Roth IRA Overview

Roth IRAs are very similar to traditional IRAs, but a key difference is that contributions are post-tax. This means they have no impact on your taxable income. However, distributions can be taken at any time and won’t be subject to taxation. This could be beneficial if you find yourself in a higher tax bracket at retirement.

You should also know that there are income limits. Only individuals with income of $129,000 or less ($204,000 or less if married filing jointly) can contribute the maximum amount to a Roth IRA.

Individuals with earnings between $118,000 and $132,999 ($186,000 to $195,999 if married filing jointly) can contribute a reduced amount. See IRS Publication 590-A to learn more about rules and contribution limits.

Taking Out a Loan Against Retirement Savings

Your future borrowing plans could be impacted by how your retirement savings are spread out across different account types. While IRAs allow for early withdrawals with penalties, they don’t have any loan options. A 401(k), on the other hand, allows for a loan option taken out of your savings.

Full disclosure: financial experts only recommend considering a 401(k) loan if you’re in a financial emergency and have no other options available to you, since you’ll lose compounding returns while repaying the loan. Still, it could be a better choice than a title loan or high-interest payday loan.

How a 401(k) Loan Works

You can avoid taxes when borrowing against your 401(k) amount. The withdrawal limit is the lesser or either $50,000 or 50% of your total assets in the account. Since you’re really taking out your own money rather than borrowing funds from a lender, you don’t have to worry about a credit check with a 401(k) loan. You also end up paying interest to yourself, not to a bank.

Repayment is simple and is spread out over a five-year period. Your payments are on an amortized schedule, but that front-loaded interest goes directly into your 401(k) account, so you’re paying yourself.

Another convenient factor is that you can schedule your payments to be automatically deducted from your paycheck and delivered straight into the account.
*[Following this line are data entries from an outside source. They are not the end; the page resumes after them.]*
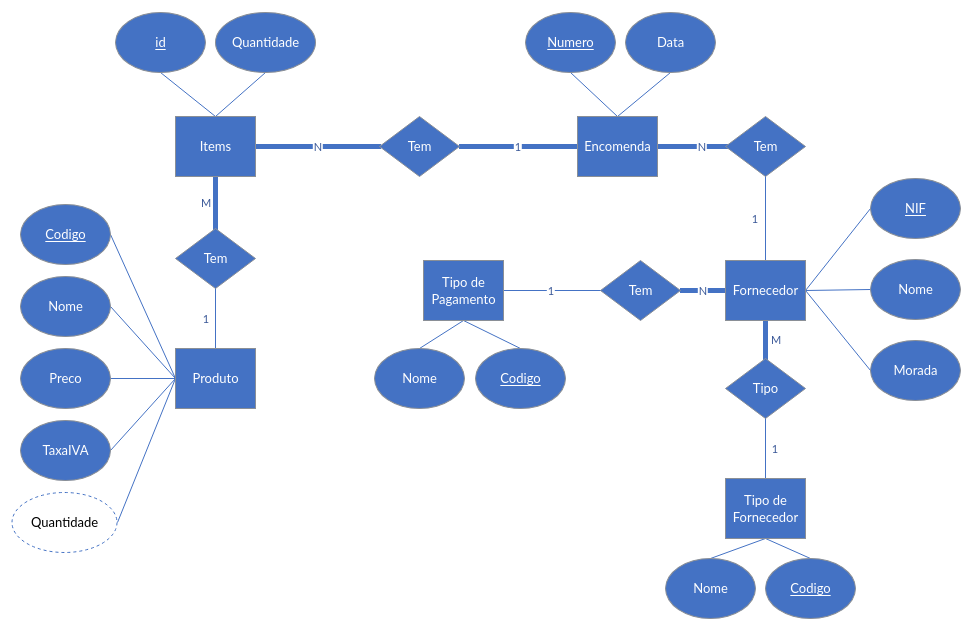
<!DOCTYPE html>
<html lang="pt">
<head>
<meta charset="utf-8">
<title>Diagrama entidade-relacionamento</title>
<style>
:root {
  --node: #4472c4;
  --edge: #8a8f96;
  --line: #4472c4;
  --label: #3b5998;
  --paper: #ffffff;
}
* { box-sizing: border-box; }
html, body { margin: 0; overflow: hidden; }
.diagram {
  position: relative;
  width: 973px;
  height: 631px;
  overflow: hidden;
  background: var(--paper);
  font: 13px/17px Lato, "Open Sans", sans-serif;
}
.connectors, .relation svg { position: absolute; inset: 0; }
.connectors { fill: none; stroke: var(--line); stroke-width: 1; }
.connectors .total { stroke-width: 5; }
.node {
  position: absolute;
  left: var(--x);
  top: var(--y);
  display: flex;
  align-items: center;
  justify-content: center;
  text-align: center;
  white-space: nowrap;
  color: var(--paper);
}
.entity, .attribute { background: var(--node); border: 1px solid var(--edge); }
.entity { width: 81px; height: 61px; }
.attribute { width: 91px; height: 61px; border-radius: 50%; }
.wide { width: 101px; }
.key { text-decoration: underline; text-underline-offset: 2px; text-decoration-thickness: 1px; }
.derived { width: 105px; color: #000; background: none; border: 0; }
.relation { width: 81px; height: 61px; }
.relation polygon { fill: var(--node); stroke: var(--edge); }
.relation span { position: relative; }
.cardinality {
  position: absolute;
  left: var(--x);
  top: var(--y);
  transform: translate(-50%, -50%);
  padding: 0 1px;
  font-size: 11px;
  line-height: 13px;
  color: var(--label);
  background: var(--paper);
}
</style>
</head>
<body>
<main class="diagram">
  <svg class="connectors" width="973" height="631" viewBox="0 0 973 631" aria-hidden="true">
    <g class="attribute-lines">
      <path d="M160.500 72.500L215.500 116.500L265.500 72.500"/>
      <path d="M570.500 72.500L617.500 116.500L670.500 72.500"/>
      <path d="M110.500 234.500L175.500 378.500L110.500 306.500M110.500 378.500H175.500L110.500 450.500M175.500 378.500L117.500 522.500"/>
      <path d="M419.500 348.500L463.500 320.500L520.500 348.500"/>
      <path d="M870.500 208.500L805.500 290.500L870.500 289.500M805.500 290.500L870.500 370.500"/>
      <path d="M710.500 558.500L765.500 538.500L810.500 558.500"/>
    </g>
    <g class="partial">
      <path d="M215.500 288V349M765.500 176V261M503 290.500H601M765.500 418V479"/>
    </g>
    <g class="total">
      <path d="M255 146.500H381M459 146.500H578M657 146.500H729M215.500 176V230M680 290.500H726M765.500 320V360"/>
    </g>
    <ellipse cx="64.500" cy="522.500" rx="52.500" ry="30" stroke-dasharray="3 3"/>
  </svg>

  <!-- Items -->
  <div class="node attribute key" style="--x:115px;--y:12px">id</div>
  <div class="node attribute wide" style="--x:215px;--y:12px">Quantidade</div>
  <div class="node entity" style="--x:175px;--y:116px">Items</div>

  <!-- Encomenda -->
  <div class="node attribute key" style="--x:525px;--y:12px">Numero</div>
  <div class="node attribute" style="--x:625px;--y:12px">Data</div>
  <div class="node entity" style="--x:577px;--y:116px">Encomenda</div>

  <!-- Produto -->
  <div class="node attribute key" style="--x:20px;--y:204px">Codigo</div>
  <div class="node attribute" style="--x:20px;--y:276px">Nome</div>
  <div class="node attribute" style="--x:20px;--y:348px">Preco</div>
  <div class="node attribute" style="--x:20px;--y:420px">TaxaIVA</div>
  <div class="node attribute derived" style="--x:12px;--y:492px">Quantidade</div>
  <div class="node entity" style="--x:175px;--y:348px">Produto</div>

  <!-- Tipo de Pagamento -->
  <div class="node entity" style="--x:423px;--y:260px">Tipo de<br>Pagamento</div>
  <div class="node attribute" style="--x:374px;--y:348px">Nome</div>
  <div class="node attribute key" style="--x:475px;--y:348px">Codigo</div>

  <!-- Fornecedor -->
  <div class="node entity" style="--x:725px;--y:260px">Fornecedor</div>
  <div class="node attribute key" style="--x:870px;--y:178px">NIF</div>
  <div class="node attribute" style="--x:870px;--y:259px">Nome</div>
  <div class="node attribute" style="--x:870px;--y:340px">Morada</div>

  <!-- Tipo de Fornecedor -->
  <div class="node entity" style="--x:725px;--y:478px">Tipo de<br>Fornecedor</div>
  <div class="node attribute" style="--x:665px;--y:558px">Nome</div>
  <div class="node attribute key" style="--x:765px;--y:558px">Codigo</div>

  <!-- Relations -->
  <div class="node relation" style="--x:379px;--y:116px">
    <svg width="81" height="61"><defs><polygon id="diamond" points="40.500,0.500 80.500,30.500 40.500,60.500 0.500,30.500"/></defs><use href="#diamond"/></svg><span>Tem</span>
  </div>
  <div class="node relation" style="--x:725px;--y:116px"><svg width="81" height="61"><use href="#diamond"/></svg><span>Tem</span></div>
  <div class="node relation" style="--x:175px;--y:228px"><svg width="81" height="61"><use href="#diamond"/></svg><span>Tem</span></div>
  <div class="node relation" style="--x:600px;--y:260px"><svg width="81" height="61"><use href="#diamond"/></svg><span>Tem</span></div>
  <div class="node relation" style="--x:725px;--y:358px"><svg width="81" height="61"><use href="#diamond"/></svg><span>Tipo</span></div>

  <!-- Cardinalities -->
  <span class="cardinality" style="--x:318px;--y:146px">N</span>
  <span class="cardinality" style="--x:518px;--y:146px">1</span>
  <span class="cardinality" style="--x:702px;--y:146px">N</span>
  <span class="cardinality" style="--x:206px;--y:202px">M</span>
  <span class="cardinality" style="--x:206px;--y:318px">1</span>
  <span class="cardinality" style="--x:755px;--y:218px">1</span>
  <span class="cardinality" style="--x:551px;--y:290px">1</span>
  <span class="cardinality" style="--x:703px;--y:290px">N</span>
  <span class="cardinality" style="--x:776px;--y:339px">M</span>
  <span class="cardinality" style="--x:775px;--y:448px">1</span>
</main>
</body>
</html>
They’ll be after-tax payments, though, unlike your original 401(k) contributions.

Another bonus?

There’s no prepayment penalty, so you can knock out the debt ahead of schedule if you’re able to. Other fees are also minimal compared to most other loan options and are usually charged as just a reasonable administrative fee from your plan.

What happens if you leave your job with an open 401(k) loan?

There are many benefits to accessing a 401(k) loan. But if you choose to leave your job or get fired while you’re still in the middle of repaying your 401(k) loan, you’ll be faced with just two options.

The first is to repay the loan in full. How manageable this is for you depends on how much you’ve repaid already and how far into your repayment plan you are. It may not be out of the question if you’re close to wrapping up your loan payments. You generally get a 60 to 90 day grace period to give you time to make arrangements.

If, however, you can’t or don’t want to repay the loan balance when leaving your job, the remainder will be counted as an early distribution. You’ll have to pay taxes on the money and if you’re under 59 ½, you’ll also have to pay a 10% tax penalty. Those fees can quickly add up.

Exceptions for Purchasing a Home

If you want to use your 401(k) funds to help purchase your home, you can take advantage of a longer repayment period. The downside is that you can really start to lose the value of returns for a loan taken from your retirement account over such an extended period.

Compared to an IRA, however, you at least do receive more flexible borrowing options with the potential for being penalty-free.

Bottom Line

You may not be able to decide whether to invest in an IRA or 401(k) overnight. Ultimately, you’ll have to do your research and decide which savings approach is the best fit to reach your retirement savings goals. And if you’re in a limbo or need more guidance, it’s best to consult a reputable financial advisor to help steer you in the right direction.

Allison Martin
Meet the author

Allison Martin is a syndicated financial writer, author, and Certified Financial Education Instructor (CFEI). She has written about personal finance for almost ten years and holds a master's degree in Accounting from the University of South Florida.